One bill introduced by Democrats, the Freedom to Vote Act, would, among other provisions, block efforts to restrict mail-in or absentee voting, make Election Day a holiday, and stop state legislators from redrawing districts in a way that activists say denies representation to minority voters. Another, the John Lewis Voting Rights Advancement Act, would restore anti-discrimination components of the Voting Rights Act that were stripped away by the Supreme Court in 2013.

The reality remains: Even with Mr. Biden’s new call for a filibuster exception, changing Senate rules would require the support of the entire Democratic caucus and the vote of Vice President Kamala Harris to break a tie and pass the legislation.

Mr. Biden traveled to Georgia with a major piece of his agenda, a large social spending plan, stalled.

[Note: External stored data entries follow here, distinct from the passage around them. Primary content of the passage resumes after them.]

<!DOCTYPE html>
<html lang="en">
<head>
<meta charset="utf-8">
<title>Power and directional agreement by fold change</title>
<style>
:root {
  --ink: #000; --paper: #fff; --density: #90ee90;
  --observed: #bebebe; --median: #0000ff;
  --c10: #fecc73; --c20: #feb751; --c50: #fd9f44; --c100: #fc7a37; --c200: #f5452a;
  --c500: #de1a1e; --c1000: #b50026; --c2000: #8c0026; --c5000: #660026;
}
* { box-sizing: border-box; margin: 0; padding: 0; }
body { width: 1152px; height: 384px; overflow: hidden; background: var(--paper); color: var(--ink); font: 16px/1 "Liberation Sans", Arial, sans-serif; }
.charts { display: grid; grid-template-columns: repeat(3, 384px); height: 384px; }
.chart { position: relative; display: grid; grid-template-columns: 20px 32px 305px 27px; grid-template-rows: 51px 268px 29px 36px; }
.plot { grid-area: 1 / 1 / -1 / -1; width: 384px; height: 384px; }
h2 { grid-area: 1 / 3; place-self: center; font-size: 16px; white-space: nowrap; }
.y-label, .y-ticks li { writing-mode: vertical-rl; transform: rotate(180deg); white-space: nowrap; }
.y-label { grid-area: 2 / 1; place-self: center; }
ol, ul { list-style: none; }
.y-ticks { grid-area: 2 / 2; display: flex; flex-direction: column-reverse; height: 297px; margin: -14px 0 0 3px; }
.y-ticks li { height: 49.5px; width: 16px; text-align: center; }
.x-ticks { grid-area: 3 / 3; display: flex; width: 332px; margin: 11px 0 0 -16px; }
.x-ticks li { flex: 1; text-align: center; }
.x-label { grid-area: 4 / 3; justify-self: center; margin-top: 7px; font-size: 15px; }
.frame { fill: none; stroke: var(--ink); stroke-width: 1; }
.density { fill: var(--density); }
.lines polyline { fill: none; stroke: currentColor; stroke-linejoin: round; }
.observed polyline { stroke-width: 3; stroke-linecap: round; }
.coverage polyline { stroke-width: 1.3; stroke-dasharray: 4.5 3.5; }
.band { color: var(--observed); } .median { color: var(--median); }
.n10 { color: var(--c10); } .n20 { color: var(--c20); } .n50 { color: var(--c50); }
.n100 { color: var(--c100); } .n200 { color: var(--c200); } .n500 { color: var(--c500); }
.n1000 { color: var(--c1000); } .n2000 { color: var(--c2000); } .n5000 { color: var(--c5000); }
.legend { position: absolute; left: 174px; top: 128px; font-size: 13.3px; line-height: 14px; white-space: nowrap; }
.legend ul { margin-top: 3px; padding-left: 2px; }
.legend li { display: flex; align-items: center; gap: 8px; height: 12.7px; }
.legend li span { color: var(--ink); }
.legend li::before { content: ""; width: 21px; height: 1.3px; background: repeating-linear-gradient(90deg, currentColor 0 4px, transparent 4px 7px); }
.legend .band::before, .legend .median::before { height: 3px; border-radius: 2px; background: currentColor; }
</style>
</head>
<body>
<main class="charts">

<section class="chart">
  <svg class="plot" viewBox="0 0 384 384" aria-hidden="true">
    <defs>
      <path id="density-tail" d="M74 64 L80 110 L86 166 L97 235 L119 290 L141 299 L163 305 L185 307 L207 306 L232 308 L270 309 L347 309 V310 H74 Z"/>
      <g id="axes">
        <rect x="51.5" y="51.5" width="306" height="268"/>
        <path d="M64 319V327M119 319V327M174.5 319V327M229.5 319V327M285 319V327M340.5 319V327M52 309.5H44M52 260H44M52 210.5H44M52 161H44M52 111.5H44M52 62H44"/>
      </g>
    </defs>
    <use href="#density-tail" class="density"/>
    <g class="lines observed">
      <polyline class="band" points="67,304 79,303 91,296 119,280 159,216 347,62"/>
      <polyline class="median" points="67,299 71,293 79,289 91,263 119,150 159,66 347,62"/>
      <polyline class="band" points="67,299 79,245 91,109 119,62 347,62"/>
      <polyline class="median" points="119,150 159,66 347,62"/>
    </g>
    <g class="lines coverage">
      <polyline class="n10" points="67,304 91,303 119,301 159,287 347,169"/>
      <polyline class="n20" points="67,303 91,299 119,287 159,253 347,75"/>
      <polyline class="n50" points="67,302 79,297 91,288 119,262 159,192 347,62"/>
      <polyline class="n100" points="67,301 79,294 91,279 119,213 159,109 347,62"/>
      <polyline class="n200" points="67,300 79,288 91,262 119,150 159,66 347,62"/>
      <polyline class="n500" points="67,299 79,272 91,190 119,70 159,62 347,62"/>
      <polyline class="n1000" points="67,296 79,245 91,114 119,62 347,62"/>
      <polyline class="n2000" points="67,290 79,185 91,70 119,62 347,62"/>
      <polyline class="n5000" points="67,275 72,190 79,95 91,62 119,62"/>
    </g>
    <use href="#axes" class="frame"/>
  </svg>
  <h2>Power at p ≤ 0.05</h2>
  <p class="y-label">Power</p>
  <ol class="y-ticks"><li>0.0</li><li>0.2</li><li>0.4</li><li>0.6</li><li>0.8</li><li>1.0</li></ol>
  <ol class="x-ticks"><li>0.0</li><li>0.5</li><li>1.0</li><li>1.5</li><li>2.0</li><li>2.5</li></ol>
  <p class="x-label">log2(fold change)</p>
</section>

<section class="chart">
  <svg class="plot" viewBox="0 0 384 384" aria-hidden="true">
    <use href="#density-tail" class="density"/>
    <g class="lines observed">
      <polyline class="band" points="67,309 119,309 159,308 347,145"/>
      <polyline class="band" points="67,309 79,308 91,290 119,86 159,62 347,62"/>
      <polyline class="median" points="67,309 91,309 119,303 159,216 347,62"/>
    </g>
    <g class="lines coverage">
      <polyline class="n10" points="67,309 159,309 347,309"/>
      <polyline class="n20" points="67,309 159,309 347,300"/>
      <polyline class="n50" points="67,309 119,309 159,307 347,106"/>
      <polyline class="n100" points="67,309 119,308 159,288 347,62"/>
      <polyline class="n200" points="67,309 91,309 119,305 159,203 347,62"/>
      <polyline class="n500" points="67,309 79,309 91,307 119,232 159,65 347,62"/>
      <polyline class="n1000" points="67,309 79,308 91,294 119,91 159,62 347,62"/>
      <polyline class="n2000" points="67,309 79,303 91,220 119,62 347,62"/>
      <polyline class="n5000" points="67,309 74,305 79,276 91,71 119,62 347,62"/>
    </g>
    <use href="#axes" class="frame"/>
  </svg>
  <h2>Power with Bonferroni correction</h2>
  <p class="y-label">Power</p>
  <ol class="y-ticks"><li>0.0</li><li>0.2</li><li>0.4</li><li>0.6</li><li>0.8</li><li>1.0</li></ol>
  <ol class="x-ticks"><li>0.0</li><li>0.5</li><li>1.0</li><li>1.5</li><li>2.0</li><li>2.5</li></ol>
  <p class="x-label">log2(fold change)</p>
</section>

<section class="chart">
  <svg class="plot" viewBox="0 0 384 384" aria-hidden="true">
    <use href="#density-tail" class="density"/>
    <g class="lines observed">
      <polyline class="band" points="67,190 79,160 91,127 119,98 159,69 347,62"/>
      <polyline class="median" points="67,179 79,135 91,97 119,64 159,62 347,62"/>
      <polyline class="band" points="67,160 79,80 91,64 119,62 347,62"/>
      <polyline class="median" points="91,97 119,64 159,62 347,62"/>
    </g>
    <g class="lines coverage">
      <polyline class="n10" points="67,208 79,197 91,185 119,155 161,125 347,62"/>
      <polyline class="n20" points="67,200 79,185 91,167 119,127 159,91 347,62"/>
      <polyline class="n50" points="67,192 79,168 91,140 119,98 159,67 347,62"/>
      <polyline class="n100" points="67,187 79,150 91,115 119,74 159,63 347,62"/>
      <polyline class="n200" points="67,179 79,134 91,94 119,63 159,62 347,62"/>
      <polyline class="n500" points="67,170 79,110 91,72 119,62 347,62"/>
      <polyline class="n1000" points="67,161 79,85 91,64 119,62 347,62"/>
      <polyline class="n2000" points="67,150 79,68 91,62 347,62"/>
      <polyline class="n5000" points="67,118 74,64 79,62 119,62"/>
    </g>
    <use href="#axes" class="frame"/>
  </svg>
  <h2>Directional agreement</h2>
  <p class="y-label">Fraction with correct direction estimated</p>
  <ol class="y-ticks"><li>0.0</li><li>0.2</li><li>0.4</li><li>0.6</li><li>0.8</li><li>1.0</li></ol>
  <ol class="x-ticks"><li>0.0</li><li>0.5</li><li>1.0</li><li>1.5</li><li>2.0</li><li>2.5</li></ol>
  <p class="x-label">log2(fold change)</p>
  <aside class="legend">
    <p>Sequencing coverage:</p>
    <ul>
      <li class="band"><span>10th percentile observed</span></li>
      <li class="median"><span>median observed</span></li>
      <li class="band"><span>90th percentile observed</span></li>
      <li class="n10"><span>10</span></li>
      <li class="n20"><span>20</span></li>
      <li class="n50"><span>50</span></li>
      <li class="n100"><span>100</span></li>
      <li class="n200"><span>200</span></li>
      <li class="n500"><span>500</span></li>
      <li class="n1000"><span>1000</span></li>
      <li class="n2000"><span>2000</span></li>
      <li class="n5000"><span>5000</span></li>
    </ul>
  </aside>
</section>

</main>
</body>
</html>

Pivoting to voting rights gives him a new issue to focus on, but he also risks failing to deliver on his promises.

But for the second time in two weeks, Mr. Biden went on the attack against former President Donald J. Trump, reminding Democrats of the stakes with the midterm elections ahead.

“The goal of the former president and his allies is to disenfranchise anyone who votes against them,” Mr. Biden said. “Simple as that.”

Mr. Biden’s advisers have promised that he will continue to forcefully support two voting rights bills aimed at beating back a swath of restrictive voting measures passed through Republican-led statehouses around the country.

Back in Washington, multiple proposals to find ways to appease Mr. Manchin, Ms. Sinema, and other possible holdouts are circulating, including restoring the “talking” filibuster by requiring lawmakers to take the floor, Mr. Smith-style; reducing the number of votes needed to break a filibuster; and limiting its use altogether in some circumstances.

But finding bipartisan comity this time will be all but impossible for Mr. Biden, who spent 36 years in the Senate and views himself as a consensus builder. Republicans have argued that the bills would impede the rights of states to conduct their own election, and that Democrats are using the voting rights legislation to try to gain partisan advantage.

Activists say those critics ignore glaring examples of voter suppression. Voting rights groups in Georgia have already filed a federal lawsuit that accuses legislators of redrawing a congressional district to benefit Republican candidates and deny representation to Black voters.

Senator Mitch McConnell, Republican of Kentucky, promised a scorched-earth response should Democrats try to change the rule: “Since Senator Schumer is hellbent on trying to break the Senate, Republicans will show how this reckless action would have immediate consequences,” Mr. McConnell said in a statement on Monday.

During a private meeting with the president, the Kings said in an interview, they did most of the talking.

“We felt that the president cited his pedigree of deal making as a senator” while speaking about the importance of voting rights, Mrs. King said. “We know that he has the power and influence to do the same today as president. I have to say we’ll be watching closely.”

In his speech, Mr. Biden said he wants to “let the majority prevail.”

“And if that bare minimum is blocked,” he said, “we have no option but to change the Senate rules, including getting rid of the filibuster.”

Earlier in the day, Mr. Biden was on his way into the Ebenezer Baptist Church when he was asked what he would say to activists who are concerned that his embrace of changing Senate rules may be too little and too late.

“Keep the faith,” the president replied, before ducking into the church.

Nick Corasaniti in New York, Carl Hulse in Washington and Zolan Kanno-Youngs in Atlanta contributed reporting.

Source link Most Shared

Be the first to comment

Leave a Reply

Your email address will not be published.